Starring: Michael Shannon and Joel Edgerton
How I Watched: Amazon Instant Video
Jeff Nichols makes a habit out of taking his viewers into a different dimension. Take Shelter lifted Michael Shannon into an otherworldly acting status and Mud further solidified this decade’s Matthew McConaughey dominance. In both of those films, it was easy to get completely absorbed into the stories. His characters, often seemingly simple people, can be frustrating, yet immensely likable. Shannon is fighting paranoid schizophrenia in Take Shelter, stricken with visions of an imminent worldwide storm threatening his family’s safety. In Mud, McConaughey quite literally takes shelter in the forest on an island in Arkansas. While both stories stay grounded, there are times in each which border on the unbelievable. I don’t want to say this film is unbelievable, but Nichols definitely has jumped into another genre with this effort.
Midnight Special tells the story of a young child with extraordinary powers and his father (played brilliantly by Nichols alum, Michael Shannon) who does everything he can to protect his son from all those who threaten his existence. From the beginning, the film is exciting, unnerving and incredibly mysterious as it ramps up toward the heart of the movie. There’s a creepy religious cult, car chases, shit crashing to earth from space and some breathtaking CGI that is refreshingly done right in today’s world of graphic overabundance. While it might not reach the emotional levels that Nichols’ previous two offers do, Midnight Special has earned its place in the world of modern Science Fiction.
The film’s ensemble is one of the most impressive elements of Midnight Special. Joel Edgerton shines as Shannon’s old friend, driving and protecting the father and son throughout the film. Adam Driver is not a huge part of the movie, yet provides some of the little humor that pops up. Kirsten Dunst makes an appearance, which seems questionable at first, until I remembered when she rocked the hell out of the transcendent Melancholia. This is not quite the emotional rollercoaster that Melancholia is, but it’s easy to compare elements of the two. I get annoyed by child actors quite often, but Jaeden Lieberher does a great job as Alton, the film’s focus as the young boy with supernatural abilities. Whenever I see Sam Shepard’s name in the credits, I know I’m in for a treat. He does not let down in Midnight Special, as the leader of the cult. His character is unsettling, and walks the tightrope that begs both empathy and hate.

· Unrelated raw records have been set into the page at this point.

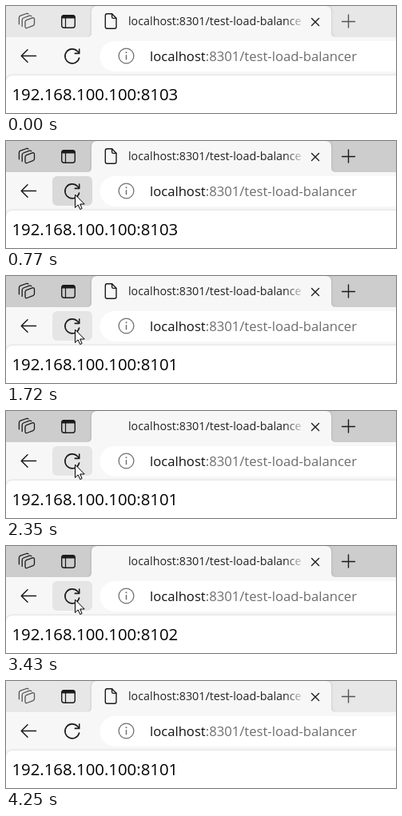
An HTML page with a canvas for the animation above (4.3 s loop, 488 px wide and 134 px high).

```html
<!DOCTYPE html>
<html lang="en">
<head>
<meta charset="utf-8">
<title>Load balancer test</title>
<style>
html, body { margin: 0; width: 100%; height: 100%; overflow: hidden; background: #fff; }
canvas { display: block; width: 488px; height: 134px; }
</style>
</head>
<body>
<canvas id="stage" width="488" height="134"></canvas>
<script>
const c = document.getElementById('stage').getContext('2d');
const LOOP = 4300;
const FONT = '"Open Sans", "Noto Sans", sans-serif';
const CHROME = '#f7f7f7';
const INK = '#1b1b1b';

// Each reload blanks the tab icon, then the next server answers.
const reloads = [
  { from: 900, to: 990, port: 8102 },
  { from: 1640, to: 1720, port: 8101 },
  { from: 2350, to: 2430, port: 8103 },
  { from: 2900, to: 2980, port: 8102 },
  { from: 3430, to: 3510, port: 8101 }
];

const within = (t, a, b) => t >= a && t < b;

function pointerAt(t) {
  if (t < 70 || t >= 3670) return null;
  if (t >= 3590) return [145, 64];
  const step = Math.min(6, Math.floor((t - 70) / (460 / 6) + 1e-6));
  const left = (1 - step / 6) ** 2;
  return [86 + 119 * left, 67 + 27 * left];
}

function stateAt(t) {
  const done = reloads.filter(r => t >= r.to);
  return {
    port: done.length ? done[done.length - 1].port : 8103,
    loading: reloads.some(r => within(t, r.from, r.to)),
    active: within(t, 770, 4250),
    pressed: within(t, 770, 900),
    hover: within(t, 380, 3590),
    infoHover: within(t, 3590, 3910),
    pointer: pointerAt(t)
  };
}

function box(x, y, w, h, r, fill) {
  c.beginPath();
  c.roundRect(x, y, w, h, r);
  c.fillStyle = fill;
  c.fill();
}

function stroke(path, color, width = 1.4) {
  c.strokeStyle = color;
  c.lineWidth = width;
  c.lineCap = c.lineJoin = 'round';
  c.stroke(new Path2D(path));
}

function text(str, x, y, size, fill) {
  c.font = `${size}px ${FONT}`;
  c.fillStyle = fill;
  c.fillText(str, x, y);
  return x + c.measureText(str).width;
}

function drawTabBar(s) {
  const ink = s.active ? INK : '#555';
  c.fillStyle = s.active ? '#cdcdcd' : '#e7e7e7';
  c.fillRect(0, 0, 488, 39);

  // Tab with flared lower corners and a soft edge
  c.save();
  c.shadowColor = 'rgba(0,0,0,.2)';
  c.shadowBlur = 3;
  c.fillStyle = CHROME;
  c.fill(new Path2D('M101 39 Q107 39 107 33 V7 Q107 0 114 0 H400 Q407 0 407 7 V33 Q407 39 413 39 Z'));
  c.restore();

  // Stacked workspaces
  stroke('M25.6 17.6 L33 14.9 Q35.5 14.2 35.5 16.8 V22.3 Q35.5 24 33.8 24.7 L26.4 27.5 Q24 28.2 24 25.8 V20 Q24 18.2 25.6 17.6 Z', ink, 1.3);
  stroke('M20.2 25.4 V17.4 Q20.2 15.6 21.8 15 L29.4 12.2 Q31.2 11.7 31.8 12.8', ink, 1.3);
  stroke('M16.4 22.8 V14.6 Q16.4 12.8 18 12.2 L25.6 9.5 Q27.4 9 28 10', ink, 1.3);

  // Tab actions menu
  c.beginPath();
  c.roundRect(69.7, 11.7, 16.6, 15.6, 3);
  c.strokeStyle = INK;
  c.lineWidth = 1.4;
  c.stroke();
  box(69.5, 11.2, 17, 4.3, [3, 3, 0, 0], INK);
  stroke('M74.5 15 V27', INK, 1.2);

  if (!s.loading) {
    stroke('M126.5 9.8 H132.6 L138 15.3 V26 Q138 28.2 135.8 28.2 H126.5 Q124.3 28.2 124.3 26 V12 Q124.3 9.8 126.5 9.8 Z', INK);
    stroke('M132.6 10 V13.8 Q132.6 15.4 134.2 15.4 H137.8', INK);
  }

  const fade = c.createLinearGradient(350, 0, 374, 0);
  fade.addColorStop(0, '#222');
  fade.addColorStop(1, 'rgba(34,34,34,0)');
  text('localhost:8301/test-load-balance', 153, 24.2, 14.3, fade);

  stroke('M382.5 15.5 L391.5 24.5 M391.5 15.5 L382.5 24.5', INK);
  stroke('M428.5 11 V27 M420.5 19.5 H436.5', ink);
}

function drawToolbar(s) {
  c.fillStyle = CHROME;
  c.fillRect(0, 39, 488, 95);

  if (s.hover) box(58, 44, 50, 37, 6, s.pressed ? '#d9d9d9' : '#e5e5e5');
  stroke('M19.3 62.5 H37.5 M27 54.8 L19.2 62.5 L27 70.2', INK, 1.5);

  // Reload arrow
  stroke('M91.6 65 A9 9 0 1 1 89.5 56.8 L91.5 59', INK, 1.6);
  stroke('M91.7 54 V59.4 H86.3', INK, 1.6);

  // Address field
  box(117.5, 44, 400, 38, 19, '#fff');
  const info = s.infoHover ? '#222' : '#707070';
  c.beginPath();
  c.arc(150.5, 62.5, 9.4, 0, Math.PI * 2);
  c.strokeStyle = info;
  c.lineWidth = 1.3;
  c.stroke();
  stroke('M150.5 61.7 V66.8', info, 1.5);
  box(149.5, 57.3, 2, 2, 1, info);

  const x = text('localhost', 180, 68.6, 16.65, '#111');
  text(':8301/test-load-balancer', x, 68.6, 16.65, '#6d6d6d');
}

function drawPage(s) {
  c.save();
  c.shadowColor = 'rgba(0,0,0,.18)';
  c.shadowBlur = 3;
  box(0, 87, 510, 80, [8, 0, 0, 0], '#fff');
  c.restore();
  text(`192.168.100.100:${s.port}`, 7.4, 118, 20.35, '#000');
}

function drawPointer([x, y]) {
  c.save();
  c.translate(Math.round(x), Math.round(y));
  const arrow = new Path2D('M.5 .5 V16.5 L4.2 13 L6.7 18.6 L9.1 17.5 L6.7 12 H11.8 Z');
  c.fillStyle = '#fff';
  c.fill(arrow);
  c.strokeStyle = '#000';
  c.lineWidth = 1;
  c.lineJoin = 'miter';
  c.stroke(arrow);
  c.restore();
}

function draw(t) {
  const s = stateAt(t);
  drawTabBar(s);
  drawToolbar(s);
  drawPage(s);
  if (s.pointer) drawPointer(s.pointer);
}

const start = performance.now();
function tick() {
  draw((performance.now() - start) % LOOP);
  requestAnimationFrame(tick);
}
tick();
</script>
</body>
</html>
```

As I mentioned previously, Jeff Nichols has a knack for creating his own worlds. Like Steven Spielberg, you know when you’re watching one of his movies. David Wingo (who has worked with Nichols on all three of his features) and his music in the film, oppressively drones at your emotions, only ramping up when the action does. The beginning of Midnight Special is strange, but delivers an important sense of wonder, much like Spielberg’s Close Encounters of the Third Kind. Not much is said for quite a while and we as the viewers are left wondering where the story might move next. Little by little, the story comes together and is pieced together much like a 1980’s sci-fi flick (ala Spielberg) would be. Nichols ultimately abandons his typical penchant for leaving us suspended by the time the film comes to an end, but it still leaves enough to probably require a second viewing.
Midnight Special is the ultimate display of just how much Nichols is capable of with the appropriate budget. With more than three times the amount of money he was given to make Take Shelter, Nichols created a golden Science Fiction film that does not forget to keep the human element an active part of the story. While I feel it does not quite reach the level of Take Shelter and Mud, Midnight Special is a spectacular visual treat that lovingly takes from exciting sci-fi of yesteryear. If you haven’t yet experienced Jeff Nichols’ cinematic worlds, do yourself a huge favor and soak all of these in.
Final Score: 3.5/4
Similar Films: Melancholia, Take Shelter, Close Encounters of the Third Kind